United Nations Security Council Resolution 242 (S/RES/242) was adopted unanimously by the UN Security Council on November 22, 1967, in the aftermath of the Six-Day War. It was adopted under Chapter VI of the UN Charter. The resolution was sponsored by British ambassador Lord Caradon and was one of five drafts under consideration.

The preamble refers to the "inadmissibility of the acquisition of territory by war and the need to work for a just and lasting peace in the Middle East in which every State in the area can live in security."

Operative Paragraph One "Affirms that the fulfillment of Charter principles requires the establishment of a just and lasting peace in the Middle East which should include the application of both the following principles:

(i) Withdrawal of Israel armed forces from territories occupied in the recent conflict;

(ii) Termination of all claims or states of belligerency and respect for and acknowledgment of the sovereignty, territorial integrity and political independence of every State in the area and their right to live in peace within secure and recognized boundaries free from threats or acts of force."

Egypt, Jordan, Israel and Lebanon entered into consultations with the UN Special representative over the implementation of 242. After denouncing it in 1967, Syria "conditionally" accepted the resolution in March 1972. Syria formally accepted UN Security Council Resolution 338, the cease-fire at the end of the Yom Kippur War (in 1973), which embraced resolution 242.

On 1 May 1968, the Israeli ambassador to the UN expressed Israel's position to the Security Council: "My government has indicated its acceptance of the Security Council resolution for the promotion of agreement on the establishment of a just and lasting peace. I am also authorized to reaffirm that we are willing to seek agreement with each Arab State on all matters included in that resolution."

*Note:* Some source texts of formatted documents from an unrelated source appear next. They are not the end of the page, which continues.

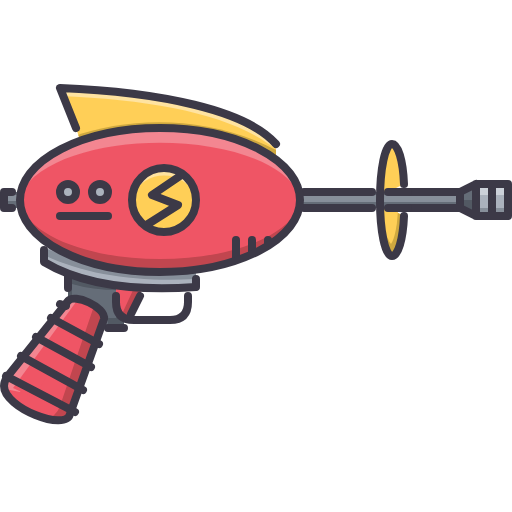
<!DOCTYPE html>
<html lang="en">
<head>
<meta charset="utf-8">
<title>Ray gun icon</title>
<style>
:root {
  --ink: #3c3947;
  --red: #ef5565;
  --red-light: #f38691;
  --red-dark: #c1464f;
  --yellow: #ffcf57;
  --yellow-light: #ffe3a0;
  --yellow-dark: #cfa83f;
  --steel: #656d78;
  --steel-light: #878f9a;
  --steel-dark: #525963;
  --silver: #abb2bd;
  --silver-light: #ccd1d9;
}
html, body { margin: 0; background: #fff; overflow: hidden; }
svg { display: block; width: 512px; height: 512px; }
.line { fill: none; stroke: var(--ink); stroke-width: 8; stroke-linecap: round; stroke-linejoin: round; }
.red { fill: var(--red); }
.red-light { fill: var(--red-light); }
.red-dark { fill: var(--red-dark); }
.yellow { fill: var(--yellow); }
.yellow-light { fill: var(--yellow-light); }
.yellow-dark { fill: var(--yellow-dark); }
.steel { fill: var(--steel); }
.steel-light { fill: var(--steel-light); }
.steel-dark { fill: var(--steel-dark); }
.silver { fill: var(--silver); }
.silver-light { fill: var(--silver-light); }
</style>
</head>
<body>
<svg viewBox="0 0 512 512" role="img" aria-label="Red retro ray gun with a yellow fin">
  <defs>
    <ellipse id="hull" cx="160" cy="200" rx="140" ry="72"/>
    <path id="fin" d="M60 88C160 92 246 110 276 144V156L80 140L76 128Z"/>
    <path id="grip" d="M68 301C74 293 106 307 104 319L70 414C66 432 4 408 4 386Q4 382 7 377Z"/>
    <ellipse id="ring" cx="392" cy="200" rx="12" ry="56"/>
    <clipPath id="hull-clip"><use href="#hull"/></clipPath>
    <clipPath id="fin-clip"><use href="#fin"/></clipPath>
    <clipPath id="grip-clip"><use href="#grip"/></clipPath>
    <clipPath id="badge-clip"><circle cx="164" cy="200" r="32"/></clipPath>
  </defs>

  <g id="barrel">
    <rect class="steel" x="300" y="192" width="162" height="16"/>
    <rect class="steel-light" x="300" y="195" width="162" height="7"/>
    <path class="line" d="M304 192H372M304 208H372M388 192H460M388 208H460"/>
  </g>

  <g id="muzzle">
    <path class="steel" d="M460 192L476 184V216L460 208Z"/>
    <path class="steel-dark" d="M460 200H476V216L460 208Z"/>
    <rect class="silver" x="476" y="184" width="32" height="32"/>
    <rect class="silver-light" x="476" y="187" width="32" height="8"/>
    <rect class="steel-light" x="476" y="208" width="32" height="8"/>
    <path class="line" d="M460 192L476 184V216L460 208ZM476 184H508V216H476M492 184V216"/>
  </g>

  <g id="focus-ring">
    <path class="yellow" d="M404 184C403 160 398 144 392 144C385 144 380 169 380 200S385 256 392 256C398 256 403 240 404 216L388 208V192Z"/>
    <path class="yellow-dark" d="M380 208H388L404 216C403 240 398 256 392 256C387 256 382 240 380 222C385 238 390 242 393 236C396 230 397 222 397 213Z"/>
    <path class="yellow" d="M383 210H398C397 226 395 238 391 244C386 238 384 224 383 210Z"/>
    <rect class="steel" x="380" y="192" width="24" height="16"/>
    <rect class="steel-light" x="380" y="195" width="24" height="7"/>
    <path class="line" d="M388 192H408M388 208H408"/>
    <path class="line" d="M404 184C403 160 398 144 392 144C385 144 380 169 380 200S385 256 392 256C398 256 403 240 404 216"/>
  </g>

  <g id="rear-knob">
    <rect class="steel" x="4" y="192" width="16" height="16"/>
    <rect class="steel-light" x="4" y="195" width="16" height="6"/>
    <path class="line" d="M12 192H4V208H12"/>
  </g>

  <g id="fin-group">
    <use href="#fin" class="yellow"/>
    <g clip-path="url(#fin-clip)">
      <path class="yellow-light" d="M60 86C160 90 246 108 278 144V151C236 116 160 100 60 96Z"/>
      <path class="yellow-dark" d="M72 137C130 116 210 115 278 151V165H72Z"/>
    </g>
    <path class="line" d="M76 128L60 88C160 92 246 110 276 144"/>
  </g>

  <g id="trigger">
    <path class="steel" d="M68 276L124 284V328H104L100 306L68 296Z"/>
    <path class="steel-dark" d="M68 276L118 284V290Q92 290 72 284V298H68Z"/>
    <path class="steel-dark" d="M116 288H124V328H108V318H116Z"/>
    <path class="red" d="M116 288H142L130 316Q116 315 116 302Z"/>
    <path class="red-dark" d="M134 288H142L130 316L122 314Z"/>
    <path class="line" d="M68 276V288M108 328H124M140 296L131 314M116 296V302Q116 320 134 320H170Q188 320 188 302V296"/>
  </g>

  <g id="under-rail">
    <path class="silver" d="M44 248V262C84 286 140 291 196 287V272Z"/>
    <path class="steel-light" d="M44 248L80 261C116 272 150 275 196 272V279C140 282 88 276 44 255Z"/>
    <path class="line" d="M44 250V262C84 286 140 291 196 287V279"/>
  </g>

  <g id="body">
    <use href="#hull" class="red"/>
    <g clip-path="url(#hull-clip)">
      <path class="red-light" d="M16 205C18 100 302 100 304 205C284 122 36 122 16 205Z"/>
      <path class="red-dark" d="M16 196C36 280 284 280 304 196V280H16Z"/>
      <path class="line" d="M236 240V272M252 240V272M268 240V272"/>
    </g>
    <use href="#hull" class="line"/>
  </g>

  <g id="dials">
    <circle class="silver line" cx="68" cy="192" r="8" style="fill:var(--silver)"/>
    <circle class="silver line" cx="100" cy="192" r="8" style="fill:var(--silver)"/>
    <path class="line" d="M60 216H108"/>
  </g>

  <g id="bolt-badge">
    <circle class="yellow" cx="164" cy="200" r="32"/>
    <g clip-path="url(#badge-clip)">
      <path class="yellow-light" d="M130 204A34 34 0 0 1 198 204C190 166 138 166 130 204Z"/>
      <path class="yellow-dark" d="M130 196A34 38 0 0 0 198 196V234H130Z"/>
      <path class="line" d="M180 176L152 195L178 205L148 224"/>
    </g>
    <circle class="line" cx="164" cy="200" r="32"/>
  </g>

  <g id="handle">
    <use href="#grip" class="red"/>
    <g clip-path="url(#grip-clip)">
      <path class="red-light" d="M62 292L84 300L20 392L0 388Z"/>
      <path class="red" d="M76 302L90 304L34 398L13 388Z"/>
      <path class="red-dark" d="M94 306L110 310L72 432L40 422Q56 418 60 406Z"/>
    </g>
    <use href="#grip" class="line"/>
    <path class="line" d="M60 304L66 306M51 318L99 344M36 337L91 367M21 356L83 390M6 376L75 412"/>
  </g>
</svg>
</body>
</html>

In a statement to the General Assembly on 15 October 1968, the PLO rejected Resolution 242, saying "the implementation of said resolution will lead to the loss of every hope for the establishment of peace and security in Palestine and the Middle East region." In September 1993, the PLO agreed that Resolutions 242 and 338 should be the basis for negotiations with Israel when it signed the Declaration of Principles.

Resolution 242 is one of the most widely affirmed resolutions on the Arab–Israeli conflict and formed the basis for later negotiations between the parties. These led to Peace Treaties between Israel and Egypt (1979) and Jordan (1994), as well as the 1993 and 1995 agreements with the Palestinians.


Four Total Lunar Eclipses 2014-2015
April 15, 2014 Pesach
October 8, 2014 Erev Sukkot
April 4, 2015 Pesach
September 28, 2015 Sukkot

Solar Eclipses 2015
Total: March 20, 2015/Adar 29 last day of holy year
Partial: September 13, 2015 Erev Rosh Hashanah


Partial Restoration of the Temple Mount?